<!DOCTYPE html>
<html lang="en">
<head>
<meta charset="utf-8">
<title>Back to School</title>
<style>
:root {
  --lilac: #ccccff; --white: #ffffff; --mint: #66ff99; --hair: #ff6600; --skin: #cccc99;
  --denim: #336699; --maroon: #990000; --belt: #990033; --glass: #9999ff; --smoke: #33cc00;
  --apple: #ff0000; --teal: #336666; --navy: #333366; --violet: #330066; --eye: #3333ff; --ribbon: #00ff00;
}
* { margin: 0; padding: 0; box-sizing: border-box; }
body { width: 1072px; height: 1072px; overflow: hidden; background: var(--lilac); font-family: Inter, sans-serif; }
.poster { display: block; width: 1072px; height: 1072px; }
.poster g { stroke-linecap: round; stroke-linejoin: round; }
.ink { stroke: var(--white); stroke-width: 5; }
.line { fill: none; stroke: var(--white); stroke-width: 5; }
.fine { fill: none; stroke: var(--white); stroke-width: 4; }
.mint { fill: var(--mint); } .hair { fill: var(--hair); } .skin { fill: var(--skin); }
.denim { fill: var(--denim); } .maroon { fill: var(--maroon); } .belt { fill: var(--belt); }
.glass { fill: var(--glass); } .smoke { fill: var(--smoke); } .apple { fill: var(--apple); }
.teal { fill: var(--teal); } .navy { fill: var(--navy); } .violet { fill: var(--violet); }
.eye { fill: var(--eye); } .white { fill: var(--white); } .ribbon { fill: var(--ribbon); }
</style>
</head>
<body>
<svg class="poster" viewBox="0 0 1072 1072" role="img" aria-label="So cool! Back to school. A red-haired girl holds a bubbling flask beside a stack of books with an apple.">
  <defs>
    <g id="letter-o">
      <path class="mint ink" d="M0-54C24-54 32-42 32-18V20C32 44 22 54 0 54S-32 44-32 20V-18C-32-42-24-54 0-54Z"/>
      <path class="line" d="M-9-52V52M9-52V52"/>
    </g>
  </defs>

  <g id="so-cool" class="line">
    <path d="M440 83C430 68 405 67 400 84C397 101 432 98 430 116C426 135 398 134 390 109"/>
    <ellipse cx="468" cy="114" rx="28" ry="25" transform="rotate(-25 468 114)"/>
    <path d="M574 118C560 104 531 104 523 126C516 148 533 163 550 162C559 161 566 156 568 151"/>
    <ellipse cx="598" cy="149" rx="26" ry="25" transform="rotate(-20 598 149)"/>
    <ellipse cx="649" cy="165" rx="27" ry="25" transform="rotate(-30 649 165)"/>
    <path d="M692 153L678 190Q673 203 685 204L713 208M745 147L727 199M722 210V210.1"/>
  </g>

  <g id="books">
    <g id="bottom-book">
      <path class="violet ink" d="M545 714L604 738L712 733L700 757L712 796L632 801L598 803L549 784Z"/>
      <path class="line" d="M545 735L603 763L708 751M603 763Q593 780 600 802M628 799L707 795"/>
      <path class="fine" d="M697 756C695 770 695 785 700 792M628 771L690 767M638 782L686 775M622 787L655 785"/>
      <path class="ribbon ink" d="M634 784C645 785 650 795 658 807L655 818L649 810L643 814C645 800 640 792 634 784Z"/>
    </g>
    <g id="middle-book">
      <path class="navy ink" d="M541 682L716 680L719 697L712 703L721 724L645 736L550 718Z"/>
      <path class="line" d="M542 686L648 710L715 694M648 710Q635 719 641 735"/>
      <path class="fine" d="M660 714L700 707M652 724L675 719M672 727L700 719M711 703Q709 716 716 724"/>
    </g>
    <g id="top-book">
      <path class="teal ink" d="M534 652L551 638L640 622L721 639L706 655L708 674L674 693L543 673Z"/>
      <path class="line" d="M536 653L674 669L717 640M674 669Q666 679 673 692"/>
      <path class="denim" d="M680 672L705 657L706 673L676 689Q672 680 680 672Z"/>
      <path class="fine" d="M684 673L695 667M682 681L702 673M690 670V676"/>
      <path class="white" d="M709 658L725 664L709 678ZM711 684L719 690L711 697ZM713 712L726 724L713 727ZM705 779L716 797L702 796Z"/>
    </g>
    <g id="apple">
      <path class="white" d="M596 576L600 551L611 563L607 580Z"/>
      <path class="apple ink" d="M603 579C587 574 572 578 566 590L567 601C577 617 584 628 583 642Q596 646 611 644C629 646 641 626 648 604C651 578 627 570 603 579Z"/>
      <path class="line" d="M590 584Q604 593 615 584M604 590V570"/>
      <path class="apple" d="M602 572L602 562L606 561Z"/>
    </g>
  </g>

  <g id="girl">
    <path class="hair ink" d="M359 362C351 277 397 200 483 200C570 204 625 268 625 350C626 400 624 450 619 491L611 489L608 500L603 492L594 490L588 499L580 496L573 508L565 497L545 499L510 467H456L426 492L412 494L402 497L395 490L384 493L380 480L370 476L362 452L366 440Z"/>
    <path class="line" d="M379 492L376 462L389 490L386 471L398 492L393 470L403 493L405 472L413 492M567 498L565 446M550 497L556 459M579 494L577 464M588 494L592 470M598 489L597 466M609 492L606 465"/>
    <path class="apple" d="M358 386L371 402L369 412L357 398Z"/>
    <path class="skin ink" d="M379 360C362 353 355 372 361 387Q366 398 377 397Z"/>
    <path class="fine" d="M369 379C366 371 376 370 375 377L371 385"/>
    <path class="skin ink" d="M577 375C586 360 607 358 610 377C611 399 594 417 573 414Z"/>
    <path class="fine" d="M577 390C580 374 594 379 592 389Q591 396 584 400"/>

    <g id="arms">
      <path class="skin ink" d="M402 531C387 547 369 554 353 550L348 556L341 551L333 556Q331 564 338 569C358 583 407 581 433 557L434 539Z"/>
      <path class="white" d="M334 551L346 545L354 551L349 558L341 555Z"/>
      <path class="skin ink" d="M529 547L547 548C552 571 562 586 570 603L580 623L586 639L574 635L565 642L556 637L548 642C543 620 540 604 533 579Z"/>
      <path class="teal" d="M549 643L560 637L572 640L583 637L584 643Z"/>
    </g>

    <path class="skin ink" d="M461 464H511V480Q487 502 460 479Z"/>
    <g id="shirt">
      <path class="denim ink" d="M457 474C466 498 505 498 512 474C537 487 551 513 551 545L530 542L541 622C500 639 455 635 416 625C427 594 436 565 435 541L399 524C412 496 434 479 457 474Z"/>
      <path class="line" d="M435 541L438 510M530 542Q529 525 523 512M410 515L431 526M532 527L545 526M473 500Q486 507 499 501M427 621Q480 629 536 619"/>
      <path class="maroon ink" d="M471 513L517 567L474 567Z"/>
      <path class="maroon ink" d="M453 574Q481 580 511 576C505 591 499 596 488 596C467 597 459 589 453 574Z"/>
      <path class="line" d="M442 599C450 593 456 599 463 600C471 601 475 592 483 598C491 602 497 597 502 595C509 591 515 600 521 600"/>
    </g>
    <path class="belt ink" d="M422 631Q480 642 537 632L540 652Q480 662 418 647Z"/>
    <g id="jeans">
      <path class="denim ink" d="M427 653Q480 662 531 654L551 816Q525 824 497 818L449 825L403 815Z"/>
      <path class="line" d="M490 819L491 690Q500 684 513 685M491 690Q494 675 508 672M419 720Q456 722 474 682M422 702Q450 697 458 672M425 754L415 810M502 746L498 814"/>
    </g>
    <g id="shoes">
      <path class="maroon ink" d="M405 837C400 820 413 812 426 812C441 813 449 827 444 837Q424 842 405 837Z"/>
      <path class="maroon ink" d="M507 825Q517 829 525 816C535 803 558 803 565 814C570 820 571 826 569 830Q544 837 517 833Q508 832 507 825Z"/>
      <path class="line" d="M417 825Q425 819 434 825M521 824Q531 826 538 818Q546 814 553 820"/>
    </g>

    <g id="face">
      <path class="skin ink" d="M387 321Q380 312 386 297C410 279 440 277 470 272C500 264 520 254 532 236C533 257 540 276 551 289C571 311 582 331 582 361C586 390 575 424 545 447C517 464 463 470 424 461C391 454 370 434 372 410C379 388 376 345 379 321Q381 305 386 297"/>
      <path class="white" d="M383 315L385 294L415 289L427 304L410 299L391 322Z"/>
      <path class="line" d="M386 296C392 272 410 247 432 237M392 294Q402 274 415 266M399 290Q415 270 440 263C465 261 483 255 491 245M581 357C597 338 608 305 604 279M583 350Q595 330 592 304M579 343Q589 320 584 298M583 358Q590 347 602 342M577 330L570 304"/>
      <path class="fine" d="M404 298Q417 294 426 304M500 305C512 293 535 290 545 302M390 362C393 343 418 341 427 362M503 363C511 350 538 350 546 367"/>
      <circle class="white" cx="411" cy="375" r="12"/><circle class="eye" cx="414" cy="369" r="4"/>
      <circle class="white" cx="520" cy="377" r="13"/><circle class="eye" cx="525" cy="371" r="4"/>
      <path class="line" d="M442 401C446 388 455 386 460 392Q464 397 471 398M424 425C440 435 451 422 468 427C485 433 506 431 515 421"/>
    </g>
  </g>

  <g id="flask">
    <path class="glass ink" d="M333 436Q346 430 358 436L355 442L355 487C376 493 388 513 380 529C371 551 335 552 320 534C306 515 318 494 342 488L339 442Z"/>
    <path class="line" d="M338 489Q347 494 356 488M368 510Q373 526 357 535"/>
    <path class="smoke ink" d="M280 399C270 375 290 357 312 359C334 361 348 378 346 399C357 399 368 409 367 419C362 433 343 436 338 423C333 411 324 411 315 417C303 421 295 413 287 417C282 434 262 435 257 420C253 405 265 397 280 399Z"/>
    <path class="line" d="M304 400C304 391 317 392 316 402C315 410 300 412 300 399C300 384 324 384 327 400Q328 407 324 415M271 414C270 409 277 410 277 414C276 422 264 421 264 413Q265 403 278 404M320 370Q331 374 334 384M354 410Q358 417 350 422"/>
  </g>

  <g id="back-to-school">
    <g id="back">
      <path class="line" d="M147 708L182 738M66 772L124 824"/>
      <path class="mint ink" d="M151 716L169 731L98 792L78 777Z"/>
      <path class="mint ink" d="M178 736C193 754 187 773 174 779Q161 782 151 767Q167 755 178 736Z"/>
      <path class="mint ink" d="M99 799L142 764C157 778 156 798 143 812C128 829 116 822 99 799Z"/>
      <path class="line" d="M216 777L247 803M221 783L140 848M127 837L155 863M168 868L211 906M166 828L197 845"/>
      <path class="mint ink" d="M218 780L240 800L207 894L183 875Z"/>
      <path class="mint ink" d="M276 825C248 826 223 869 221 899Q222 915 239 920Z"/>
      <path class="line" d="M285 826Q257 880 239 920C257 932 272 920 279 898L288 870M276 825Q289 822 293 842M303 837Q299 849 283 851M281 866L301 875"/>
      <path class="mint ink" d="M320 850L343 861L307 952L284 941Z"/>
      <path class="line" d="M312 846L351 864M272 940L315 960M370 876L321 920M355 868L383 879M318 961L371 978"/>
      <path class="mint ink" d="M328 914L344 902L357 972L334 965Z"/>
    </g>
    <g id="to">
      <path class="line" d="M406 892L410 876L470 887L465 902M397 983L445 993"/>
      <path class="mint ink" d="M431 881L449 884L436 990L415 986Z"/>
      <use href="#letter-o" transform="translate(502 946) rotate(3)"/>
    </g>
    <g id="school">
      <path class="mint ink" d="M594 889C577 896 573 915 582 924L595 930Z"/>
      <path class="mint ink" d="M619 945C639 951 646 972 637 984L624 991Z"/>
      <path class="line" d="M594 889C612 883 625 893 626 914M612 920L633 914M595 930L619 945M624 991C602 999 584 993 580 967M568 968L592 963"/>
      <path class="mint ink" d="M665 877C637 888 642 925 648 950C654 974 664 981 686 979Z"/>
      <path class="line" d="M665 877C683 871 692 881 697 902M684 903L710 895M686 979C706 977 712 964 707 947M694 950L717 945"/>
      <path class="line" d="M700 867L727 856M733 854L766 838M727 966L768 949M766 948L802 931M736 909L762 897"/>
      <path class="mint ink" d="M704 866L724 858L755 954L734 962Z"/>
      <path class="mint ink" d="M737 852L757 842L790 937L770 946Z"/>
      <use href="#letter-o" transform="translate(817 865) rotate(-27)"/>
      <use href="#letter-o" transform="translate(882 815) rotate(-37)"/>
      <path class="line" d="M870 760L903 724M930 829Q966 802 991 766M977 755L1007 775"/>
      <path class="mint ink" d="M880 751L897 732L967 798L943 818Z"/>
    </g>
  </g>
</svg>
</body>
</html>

━━━━━━━━━━━━━━━━

**Task details:** Your answer should consist of the lines from the line with "714L604 738L712 733L700" to the line with "735L603 763L708 751M603" above, repeated exactly, both ends included.

**Solution:**
      <path class="violet ink" d="M545 714L604 738L712 733L700 757L712 796L632 801L598 803L549 784Z"/>
      <path class="line" d="M545 735L603 763L708 751M603 763Q593 780 600 802M628 799L707 795"/>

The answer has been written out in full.